Action item - When the string "wine" is part of a line below, that line should be copied.

Exercise material -
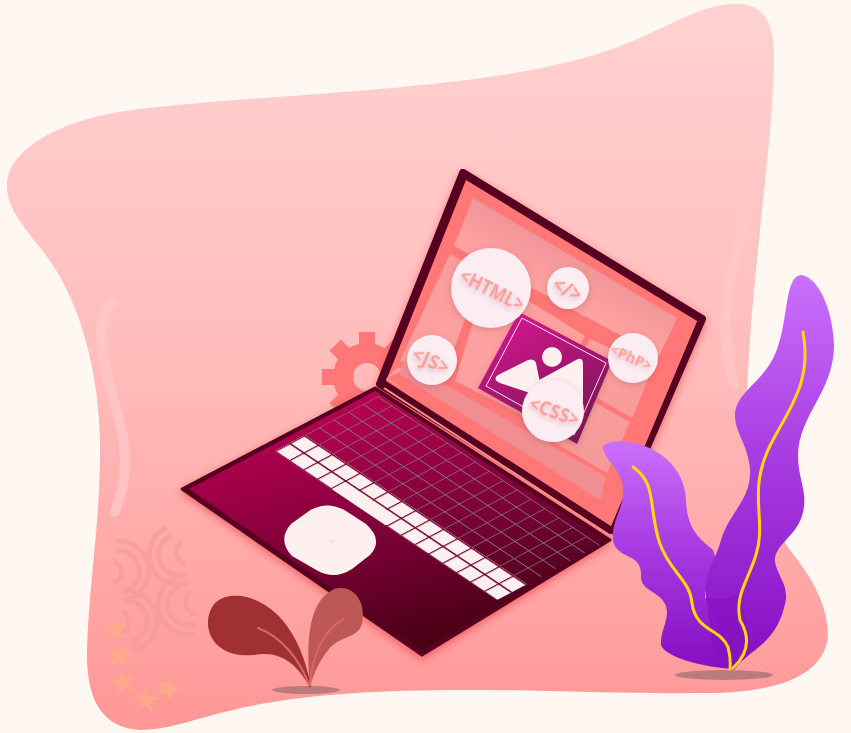
<!DOCTYPE html>
<html lang="en">
<head>
<meta charset="utf-8">
<title>Web development illustration</title>
<style>
:root{--paper:#fff7f1;--coral:#ff7777;--wine:#560220;--badge:#fbedf2;--key:#fff0f0;--label:#ff9d97;--vein:#ffd60f;--star:#ffa98a;--wave:#f09a9b}
html,body{margin:0;height:100%;overflow:hidden;background:var(--paper)}
svg{display:block;width:851px;height:733px}
.coral{fill:var(--coral)}
.wine{fill:var(--wine);stroke:var(--wine);stroke-linejoin:round}
.key{fill:var(--key)}
.shine{fill:none;stroke:#ffc9c8;stroke-width:10;stroke-linecap:round;opacity:.75}
.waves{fill:none;stroke:var(--wave);stroke-width:5}
.stars{fill:var(--star)}
.vein{fill:none;stroke:var(--vein);stroke-width:3;stroke-linecap:round}
.badge circle{fill:var(--badge)}
.badge text{fill:var(--label);font-family:"Open Sans","Noto Sans",sans-serif;font-weight:700;text-anchor:middle;filter:url(#text-shadow)}
.ground{fill:#b97c7b}
</style>
</head>
<body>
<svg viewBox="0 0 851 733" role="img" aria-label="Laptop with code labels, surrounded by plants">
<defs>
  <linearGradient id="blob-fill" x1="0" y1="0" x2="0" y2="1"><stop offset="0" stop-color="#ffd2d1"/><stop offset=".5" stop-color="#ffbcbb"/><stop offset="1" stop-color="#ff9796"/></linearGradient>
  <linearGradient id="deck-fill" gradientUnits="userSpaceOnUse" x1="350" y1="390" x2="420" y2="655"><stop offset="0" stop-color="#bb0052"/><stop offset=".5" stop-color="#82003a"/><stop offset="1" stop-color="#430011"/></linearGradient>
  <linearGradient id="panel-fill" gradientUnits="userSpaceOnUse" x1="470" y1="200" x2="560" y2="500"><stop offset="0" stop-color="#f59b9c"/><stop offset=".5" stop-color="#ffa1a0"/><stop offset="1" stop-color="#f39798"/></linearGradient>
  <linearGradient id="header-fill" gradientUnits="userSpaceOnUse" x1="580" y1="255" x2="556" y2="298"><stop offset="0" stop-color="#ef9499"/><stop offset="1" stop-color="#ffa2a0"/></linearGradient>
  <linearGradient id="photo-fill" x1="0" y1="0" x2=".5" y2="1"><stop offset="0" stop-color="#e01a95"/><stop offset="1" stop-color="#7b1257"/></linearGradient>
  <linearGradient id="leaf-fill" x1="0" y1="0" x2="0" y2="1"><stop offset="0" stop-color="#ca70fb"/><stop offset=".45" stop-color="#a93ce2"/><stop offset="1" stop-color="#850fc2"/></linearGradient>
  <filter id="laptop-shadow" x="-20%" y="-20%" width="140%" height="140%"><feDropShadow dx="0" dy="3" stdDeviation="4" flood-color="#e02c38" flood-opacity=".55"/></filter>
  <filter id="badge-shadow" x="-30%" y="-30%" width="160%" height="160%"><feDropShadow dx="0" dy="2" stdDeviation="3" flood-color="#8d3c4c" flood-opacity=".3"/></filter>
  <filter id="text-shadow" x="-20%" y="-40%" width="140%" height="200%"><feDropShadow dx="0" dy="3" stdDeviation="2" flood-color="#a05060" flood-opacity=".3"/></filter>
  <pattern id="key-grid" width="18.8" height="14.2" patternUnits="userSpaceOnUse"><path d="M0 0H18.8M0 0V14.2" fill="none" stroke="#84747f" stroke-width="1.8"/></pattern>
  <pattern id="key-gaps" width="18.8" height="14.2" patternUnits="userSpaceOnUse"><path d="M0 0H18.8M0 0V14.2" fill="none" stroke="#74002f" stroke-width="3"/></pattern>
  <rect id="tooth" x="-8" y="-45" width="16" height="18"/>
  <path id="star" d="M0 -12L3 -4L12 -4L5 2L8 11L0 6L-8 11L-5 2L-12 -4L-3 -4Z"/>
  <g id="fan"><path d="M-6 -10A12 12 0 0 1 -6 12"/><path d="M-5 -20A20 20 0 0 1 3 20"/><path d="M-4 -30A30 30 0 0 1 6 29"/></g>
</defs>

<rect id="backdrop" width="851" height="733" fill="#fff7f1"/>
<path id="blob" fill="url(#blob-fill)" d="M7 185C7 150 60 118 140 109C210 101 270 98 330 93C420 86 510 78 580 59C660 38 690 4 737 4C766 4 774 25 774 58C773 150 750 280 747 400C746 460 765 515 790 550C812 578 828 605 828 636C824 675 780 692 710 693C610 694 560 690 470 690C360 690 285 696 220 713C190 721 165 730 140 730C102 728 86 700 87 650C89 580 101 520 100 440C98 360 76 290 38 245C18 220 7 205 7 185Z"/>

<g id="shines">
  <path class="shine" d="M113 302C92 320 103 365 115 405C130 450 126 485 115 512"/>
  <path class="shine" d="M736 174C758 210 734 250 728 290C723 325 726 360 734 384"/>
</g>

<g id="wave-ornament" class="waves" opacity=".55">
  <use href="#fan" transform="translate(120 571)"/>
  <use href="#fan" transform="translate(178 555) rotate(170)"/>
  <use href="#fan" transform="translate(128 621)"/>
  <use href="#fan" transform="translate(187 605) rotate(170)"/>
</g>
<g id="stars" class="stars">
  <use href="#star" transform="translate(116 629) rotate(-10)"/>
  <use href="#star" transform="translate(120 656) rotate(15)"/>
  <use href="#star" transform="translate(124 682) rotate(-12)"/>
  <use href="#star" transform="translate(146 700) rotate(8)"/>
  <use href="#star" transform="translate(168 688) rotate(20)"/>
</g>

<g id="gear" class="coral" transform="translate(367 377)">
  <circle r="24" fill="none" stroke="#ff7777" stroke-width="20"/>
  <use href="#tooth"/><use href="#tooth" transform="rotate(45)"/><use href="#tooth" transform="rotate(90)"/><use href="#tooth" transform="rotate(135)"/>
  <use href="#tooth" transform="rotate(180)"/><use href="#tooth" transform="rotate(225)"/><use href="#tooth" transform="rotate(270)"/><use href="#tooth" transform="rotate(315)"/>
</g>

<g id="laptop">
  <g id="screen">
    <polygon class="wine" stroke-width="8" filter="url(#laptop-shadow)" points="463,173 702,319 611,530 380,384"/>
    <polygon class="coral" points="466,180 697,321 611,526 386,381"/>
    <polygon fill="url(#header-fill)" points="473,198 677,318 659,356 454,246"/>
    <polygon fill="url(#panel-fill)" points="450,254 483,272 443,378 400,361"/>
    <polygon fill="url(#panel-fill)" points="487,275 585,336 540,424 455,381"/>
    <polygon fill="url(#panel-fill)" points="590,339 653,368 632,418 568,381"/>
    <polygon fill="url(#panel-fill)" points="565,386 630,422 607,473 535,431"/>
    <polygon fill="url(#panel-fill)" points="398,367 605,479 600,500 386,379"/>
    <polygon class="coral" points="677,318 697,321 611,526 599,501"/>
    <polygon class="coral" points="387,378 401,371 600,500 611,526"/>
    <polygon fill="#f18e91" points="404,361 606,477 600,500 399,374"/>
  </g>
  <g id="deck">
    <polygon class="wine" stroke-width="3" filter="url(#laptop-shadow)" points="182,489 375,388 610,540 422,655"/>
    <polygon fill="url(#deck-fill)" points="189,489 375,391 605,541 422,650"/>
    <path d="M384 388L612 537" stroke="#ff8f8d" stroke-width="2"/>
    <g id="keyboard" transform="matrix(.74 .497 -1.03 .55 378 396)">
      <rect width="300" height="71" fill="url(#key-grid)"/>
      <rect class="key" y="71" width="300" height="29"/>
      <rect y="71" width="300" height="29" fill="url(#key-gaps)"/>
      <rect class="key" x="77" y="87" width="72" height="13"/>
    </g>
    <path id="touchpad" class="key" d="M309 511Q327 500 346 511L366 524Q384 540 370 555L352 569Q335 580 318 571L292 556Q277 540 291 524Z"/>
    <path d="M329 540L334 542" stroke="#edcfd2"/>
  </g>
</g>

<g id="image-card" filter="url(#badge-shadow)">
  <polygon fill="url(#photo-fill)" points="519,312 612,361 577,444 478,388"/>
  <polygon fill="none" stroke="#ffe6f3" points="522,318 606,363 574,435 486,386"/>
  <g class="key">
    <circle cx="552" cy="357" r="10"/>
    <path d="M498 375L528 360Q534 358 536 363L541 388Q540 395 533 394L500 383Q492 379 498 375Z"/>
    <path d="M528 386L576 360Q583 356 583 364L583 402Q580 412 570 409L530 396Z"/>
  </g>
</g>

<g id="code-badges">
  <g class="badge"><circle cx="491" cy="288" r="40" filter="url(#badge-shadow)"/><text transform="translate(489 296) rotate(27)" font-size="19" textLength="70" lengthAdjust="spacingAndGlyphs">&lt;HTML&gt;</text></g>
  <g class="badge"><circle cx="568" cy="288" r="21" filter="url(#badge-shadow)"/><text transform="translate(564 296) rotate(27)" font-size="21" textLength="30" lengthAdjust="spacingAndGlyphs">&lt;/&gt;</text></g>
  <g class="badge"><circle cx="432" cy="360" r="25" filter="url(#badge-shadow)"/><text transform="translate(428 367) rotate(24)" font-size="19" textLength="39" lengthAdjust="spacingAndGlyphs">&lt;JS&gt;</text></g>
  <g class="badge"><circle cx="633" cy="358" r="25" filter="url(#badge-shadow)"/><text transform="translate(629 362) rotate(24)" font-size="15" textLength="44" lengthAdjust="spacingAndGlyphs">&lt;PhP&gt;</text></g>
  <g class="badge"><circle cx="553" cy="411" r="31" filter="url(#badge-shadow)"/><text transform="translate(552 418) rotate(20)" font-size="19" textLength="52" lengthAdjust="spacingAndGlyphs">&lt;CSS&gt;</text></g>
</g>

<g id="purple-plant">
  <ellipse class="ground" cx="724" cy="675" rx="49" ry="5"/>
  <path fill="url(#leaf-fill)" d="M603 446C620 432 684 448 686 500C687 532 702 540 713 550C721 568 705 580 705 598C722 602 735 640 733 669C700 667 664 656 661 645C660 630 670 620 666 606C660 590 640 592 641 575C642 552 616 560 613 540C611 520 625 508 623 487C620 466 603 460 603 446Z"/>
  <path fill="url(#leaf-fill)" d="M801 275C820 277 834 315 834 347C833 392 799 415 798 455C798 480 808 492 803 512C798 536 773 545 775 562C778 578 791 586 784 608C774 646 748 650 734 670L706 597C704 570 716 560 721 540C729 512 752 500 750 468C747 442 734 432 735 413C738 390 764 382 776 352C789 320 784 277 801 275Z"/>
  <path fill="#850fc2" d="M706 597Q720 602 740 594L750 640L733 670L715 660Z" opacity=".6"/>
  <path class="vein" d="M803 332C813 385 786 412 768 450C748 495 767 520 756 555C747 583 735 595 740 620C752 640 746 656 733 668"/>
  <path class="vein" d="M633 467C658 484 648 510 660 544C670 572 690 580 692 603C696 632 720 628 728 647Q731 658 730 669"/>
</g>

<g id="red-plant">
  <ellipse class="ground" cx="306" cy="690" rx="34" ry="4"/>
  <path fill="#a03032" d="M310 688C298 664 280 650 254 655C225 658 207 642 208 621C210 600 224 594 242 596C280 603 302 640 311 686Z"/>
  <path fill="#bd5857" d="M310 687C306 640 308 602 334 589C354 583 367 603 362 624C358 638 340 636 329 649C320 660 314 672 310 687Z"/>
  <path d="M258 628C282 637 300 660 309 685M344 619C323 630 312 655 310 685" fill="none" stroke="#d56a68" stroke-width="2" stroke-linecap="round"/>
</g>
</svg>
</body>
</html>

Written reply -
:root{--paper:#fff7f1;--coral:#ff7777;--wine:#560220;--badge:#fbedf2;--key:#fff0f0;--label:#ff9d97;--vein:#ffd60f;--star:#ffa98a;--wave:#f09a9b}
.wine{fill:var(--wine);stroke:var(--wine);stroke-linejoin:round}
    <polygon class="wine" stroke-width="8" filter="url(#laptop-shadow)" points="463,173 702,319 611,530 380,384"/>
    <polygon class="wine" stroke-width="3" filter="url(#laptop-shadow)" points="182,489 375,388 610,540 422,655"/>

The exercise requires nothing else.